Exercise requirements:
The number needed is how many lines in these entries contain "return"; give it alone.

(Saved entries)
#####

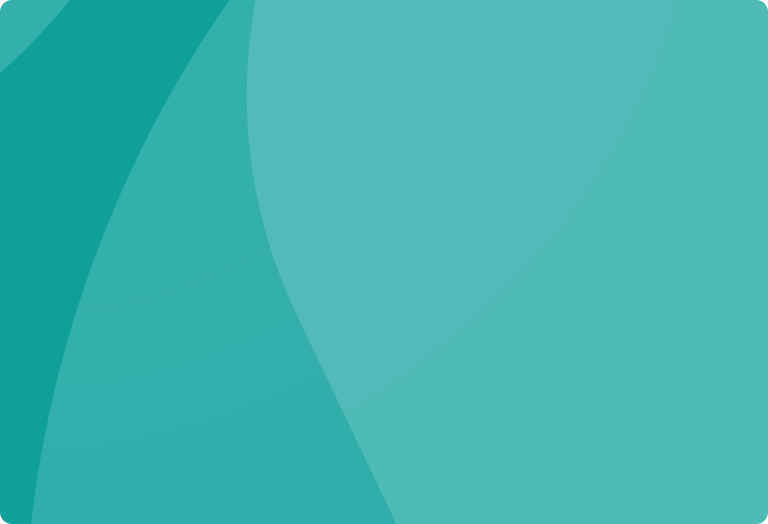
A WebGL 2 fragment shader for this background:

```glsl
#version 300 es
precision highp float;
// Draws a rounded teal card with large overlapping translucent curves.

uniform vec2 u_resolution;
out vec4 fragColor;

// Colours
const vec3 PAGE = vec3(1.0);
const vec3 DEEP_TEAL = vec3(0.063, 0.627, 0.612);
const vec3 MID_TEAL = vec3(0.204, 0.690, 0.675);
const vec3 MID_TEAL_LOW = vec3(0.188, 0.675, 0.671);
const vec3 PALE_BLUE = vec3(0.322, 0.729, 0.729);
const vec3 PALE_GREEN = vec3(0.306, 0.733, 0.714);

// Circles as centre and radius, in units of the canvas height
const vec3 CORNER_DISC = vec3(-0.756, 1.718, 1.143);
const vec3 WIDE_DISC = vec3(2.230, -0.250, 2.185);
const vec3 PETAL_DISC = vec3(1.444, 0.819, 0.973);
const vec3 TINT_DISC = vec3(0.019, 1.381, 1.332);

const float PETAL_TILT = 0.445;   // lean of the straight petal side, radians
const float TINT_SOFTNESS = 0.012;
const float CARD_RADIUS = 0.023;

float discDistance(vec2 p, vec3 disc) {
    return length(p - disc.xy) - disc.z;
}

// Disc whose lower side runs on as a straight tangent
float petalDistance(vec2 p) {
    vec2 along = vec2(sin(PETAL_TILT), -cos(PETAL_TILT));
    vec2 across = vec2(along.y, -along.x);
    vec2 q = p - PETAL_DISC.xy;
    return length(vec2(dot(q, across), min(dot(q, along), 0.0))) - PETAL_DISC.z;
}

float roundedBoxDistance(vec2 p, vec2 halfSize, float radius) {
    vec2 q = abs(p) - halfSize + radius;
    return length(max(q, 0.0)) + min(max(q.x, q.y), 0.0) - radius;
}

// Coverage of a shape, smoothed over one pixel
float coverage(float distanceToEdge) {
    float pixel = 1.0 / u_resolution.y;
    return clamp(0.5 - distanceToEdge / pixel, 0.0, 1.0);
}

void main() {
    vec2 p = gl_FragCoord.xy / u_resolution.y;
    vec2 halfCard = 0.5 * u_resolution / u_resolution.y;

    // Faint diagonal change of tint
    float tintEdge = discDistance(p, TINT_DISC);
    float tint = smoothstep(-TINT_SOFTNESS, TINT_SOFTNESS, tintEdge);
    float lowShade = smoothstep(-0.5, 0.2, tintEdge);
    vec3 midColor = mix(MID_TEAL, MID_TEAL_LOW, lowShade);
    vec3 petalColor = mix(PALE_BLUE, PALE_GREEN, tint);

    // Layers from back to front
    vec3 color = DEEP_TEAL;
    color = mix(color, MID_TEAL, coverage(discDistance(p, CORNER_DISC)));
    color = mix(color, midColor, coverage(discDistance(p, WIDE_DISC)));
    color = mix(color, petalColor, coverage(petalDistance(p)));

    // Rounded card corners
    float card = coverage(roundedBoxDistance(p - halfCard, halfCard, CARD_RADIUS));
    fragColor = vec4(mix(PAGE, color, card), 1.0);
}
```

#####

Response below:
4